And here we are, back to present day. One whole year went by in a flash of State-ordered shutdowns, mask mandates, and sanitizing frenzy. Along the way, the Tulalip community rallied around self-determination, embraced tribal sovereignty, and found a new sense of shared strength and resiliency. Business is back to normal, well the new normal anyway.

Tulalip Chairwoman Teri Gobin, while reviewing everything that’s occurred over the past twelve months, reflected “To say this past year has been challenging is an understatement to say the least. It was a very scary time, especially in the beginning of COVID, for everyone. As a leadership team, we tried our best to make the best decisions for our people with information that was constantly changing. Our priority was always the safety of our people and ensuring our culture would survive.
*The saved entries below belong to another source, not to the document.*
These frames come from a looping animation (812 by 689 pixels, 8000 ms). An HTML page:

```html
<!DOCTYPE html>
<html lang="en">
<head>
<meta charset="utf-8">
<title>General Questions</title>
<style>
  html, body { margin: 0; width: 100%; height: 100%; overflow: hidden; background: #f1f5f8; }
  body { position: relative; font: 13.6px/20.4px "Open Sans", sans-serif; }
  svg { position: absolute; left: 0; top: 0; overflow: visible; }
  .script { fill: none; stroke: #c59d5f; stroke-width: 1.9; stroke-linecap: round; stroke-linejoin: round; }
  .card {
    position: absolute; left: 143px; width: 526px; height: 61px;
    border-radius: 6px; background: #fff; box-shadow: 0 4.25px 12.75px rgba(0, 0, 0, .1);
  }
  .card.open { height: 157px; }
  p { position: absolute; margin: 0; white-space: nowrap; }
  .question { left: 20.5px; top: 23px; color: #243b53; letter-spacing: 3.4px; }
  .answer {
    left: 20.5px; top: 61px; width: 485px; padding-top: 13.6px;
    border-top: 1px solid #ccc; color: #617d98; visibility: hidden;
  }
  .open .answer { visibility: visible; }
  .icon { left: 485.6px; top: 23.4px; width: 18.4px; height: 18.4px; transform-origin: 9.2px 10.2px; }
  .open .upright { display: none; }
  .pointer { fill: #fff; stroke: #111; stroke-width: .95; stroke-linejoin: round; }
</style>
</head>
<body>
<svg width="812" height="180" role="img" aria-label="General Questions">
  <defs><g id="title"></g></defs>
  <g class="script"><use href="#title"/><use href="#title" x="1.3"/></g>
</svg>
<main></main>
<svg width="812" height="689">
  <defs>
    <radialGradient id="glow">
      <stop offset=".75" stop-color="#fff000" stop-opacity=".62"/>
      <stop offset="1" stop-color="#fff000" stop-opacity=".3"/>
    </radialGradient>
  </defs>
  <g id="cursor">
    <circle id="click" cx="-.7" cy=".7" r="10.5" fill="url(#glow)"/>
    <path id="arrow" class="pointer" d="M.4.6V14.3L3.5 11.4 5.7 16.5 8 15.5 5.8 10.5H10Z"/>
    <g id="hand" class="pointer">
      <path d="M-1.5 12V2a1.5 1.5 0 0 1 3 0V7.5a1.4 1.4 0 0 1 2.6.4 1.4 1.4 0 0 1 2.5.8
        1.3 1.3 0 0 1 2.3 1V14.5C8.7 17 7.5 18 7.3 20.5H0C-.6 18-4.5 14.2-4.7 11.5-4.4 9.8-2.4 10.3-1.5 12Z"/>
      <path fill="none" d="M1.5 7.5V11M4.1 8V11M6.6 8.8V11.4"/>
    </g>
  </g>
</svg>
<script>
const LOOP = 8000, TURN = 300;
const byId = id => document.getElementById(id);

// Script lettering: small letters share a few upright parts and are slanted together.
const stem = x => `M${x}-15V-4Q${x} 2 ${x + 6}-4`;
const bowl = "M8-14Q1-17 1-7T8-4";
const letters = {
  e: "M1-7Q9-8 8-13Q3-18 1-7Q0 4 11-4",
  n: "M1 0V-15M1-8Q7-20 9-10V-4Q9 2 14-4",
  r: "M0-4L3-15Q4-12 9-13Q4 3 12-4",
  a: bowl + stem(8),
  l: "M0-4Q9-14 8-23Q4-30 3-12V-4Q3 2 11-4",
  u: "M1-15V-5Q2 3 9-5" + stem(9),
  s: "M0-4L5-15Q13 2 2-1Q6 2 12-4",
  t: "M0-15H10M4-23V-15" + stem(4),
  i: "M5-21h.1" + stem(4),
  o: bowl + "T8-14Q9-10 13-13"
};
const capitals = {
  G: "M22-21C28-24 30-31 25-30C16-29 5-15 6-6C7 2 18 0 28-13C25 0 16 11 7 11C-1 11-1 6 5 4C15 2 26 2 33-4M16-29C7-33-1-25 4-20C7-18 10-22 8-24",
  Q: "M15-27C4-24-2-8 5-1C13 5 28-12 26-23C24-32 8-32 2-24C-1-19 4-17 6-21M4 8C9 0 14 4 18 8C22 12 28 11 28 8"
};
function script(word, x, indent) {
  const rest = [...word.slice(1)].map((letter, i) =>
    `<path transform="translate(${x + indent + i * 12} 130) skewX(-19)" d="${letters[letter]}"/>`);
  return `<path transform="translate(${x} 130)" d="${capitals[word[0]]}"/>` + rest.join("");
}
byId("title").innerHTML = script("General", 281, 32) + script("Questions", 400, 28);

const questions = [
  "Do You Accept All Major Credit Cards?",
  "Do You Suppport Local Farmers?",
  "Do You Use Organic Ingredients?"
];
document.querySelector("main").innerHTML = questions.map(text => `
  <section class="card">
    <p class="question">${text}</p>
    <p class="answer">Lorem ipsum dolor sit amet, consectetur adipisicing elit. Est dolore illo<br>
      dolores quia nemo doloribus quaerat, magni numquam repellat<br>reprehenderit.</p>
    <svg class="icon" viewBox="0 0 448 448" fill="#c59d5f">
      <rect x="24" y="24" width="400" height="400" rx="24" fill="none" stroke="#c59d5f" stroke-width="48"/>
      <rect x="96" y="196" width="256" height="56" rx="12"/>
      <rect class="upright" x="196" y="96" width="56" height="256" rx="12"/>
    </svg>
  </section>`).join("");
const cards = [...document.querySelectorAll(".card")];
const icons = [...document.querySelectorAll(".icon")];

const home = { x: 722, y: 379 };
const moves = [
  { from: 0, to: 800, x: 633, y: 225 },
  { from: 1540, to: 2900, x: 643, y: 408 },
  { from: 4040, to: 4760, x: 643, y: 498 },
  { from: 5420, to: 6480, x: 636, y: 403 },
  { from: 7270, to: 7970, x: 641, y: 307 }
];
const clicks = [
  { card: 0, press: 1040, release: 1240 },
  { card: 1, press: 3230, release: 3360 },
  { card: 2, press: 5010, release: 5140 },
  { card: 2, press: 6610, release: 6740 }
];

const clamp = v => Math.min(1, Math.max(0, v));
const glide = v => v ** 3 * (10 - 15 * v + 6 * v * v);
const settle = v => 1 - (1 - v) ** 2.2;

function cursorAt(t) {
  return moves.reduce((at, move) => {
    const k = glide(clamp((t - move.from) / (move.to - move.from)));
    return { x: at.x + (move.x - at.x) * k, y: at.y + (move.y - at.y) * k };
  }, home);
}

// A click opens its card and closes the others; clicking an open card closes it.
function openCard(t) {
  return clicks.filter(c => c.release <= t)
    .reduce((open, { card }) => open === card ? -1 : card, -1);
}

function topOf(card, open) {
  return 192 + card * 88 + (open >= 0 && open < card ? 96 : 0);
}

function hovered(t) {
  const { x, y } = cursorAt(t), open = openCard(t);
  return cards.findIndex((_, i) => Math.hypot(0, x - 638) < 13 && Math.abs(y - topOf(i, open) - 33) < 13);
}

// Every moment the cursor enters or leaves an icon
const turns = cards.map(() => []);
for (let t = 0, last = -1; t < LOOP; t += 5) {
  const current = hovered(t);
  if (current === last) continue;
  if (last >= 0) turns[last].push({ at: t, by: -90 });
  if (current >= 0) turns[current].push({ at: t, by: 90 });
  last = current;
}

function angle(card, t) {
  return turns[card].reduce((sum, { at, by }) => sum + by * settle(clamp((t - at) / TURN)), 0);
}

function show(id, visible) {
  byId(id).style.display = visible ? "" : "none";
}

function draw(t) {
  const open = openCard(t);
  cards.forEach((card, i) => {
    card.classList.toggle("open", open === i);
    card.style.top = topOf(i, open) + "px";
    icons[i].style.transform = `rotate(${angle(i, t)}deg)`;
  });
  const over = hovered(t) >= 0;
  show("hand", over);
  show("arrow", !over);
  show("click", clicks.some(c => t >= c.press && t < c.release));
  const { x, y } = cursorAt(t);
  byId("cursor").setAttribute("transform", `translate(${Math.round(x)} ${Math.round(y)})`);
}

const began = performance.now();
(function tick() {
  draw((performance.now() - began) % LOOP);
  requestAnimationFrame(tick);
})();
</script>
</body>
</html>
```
“It was amazing to hear stories of our community members helping each other and offering critical support for those who needed it most,” she continued. “From buying and delivering groceries to those who were homebound, making masks and hand sanitizer for those in need, and meeting the needs of our elders, the strength and commitment showed by our people was tremendous. We didn’t know what the future would bring, and still we got through one of the most difficult times in our history together, as a community.

“Looking forward, I’m very optimistic,” Teri added. “We’ll continue to get through this time and when it’s over our future will be even brighter. The last year has given us fresh perspectives on the needs of our membership and presented us with big opportunities for new economic development. More than anything, we’ve realized how much gathering means to our culture and once we’re able to have our gatherings again, safely, I think Tulalip will be reenergized and establish an every stronger connection to our traditions.”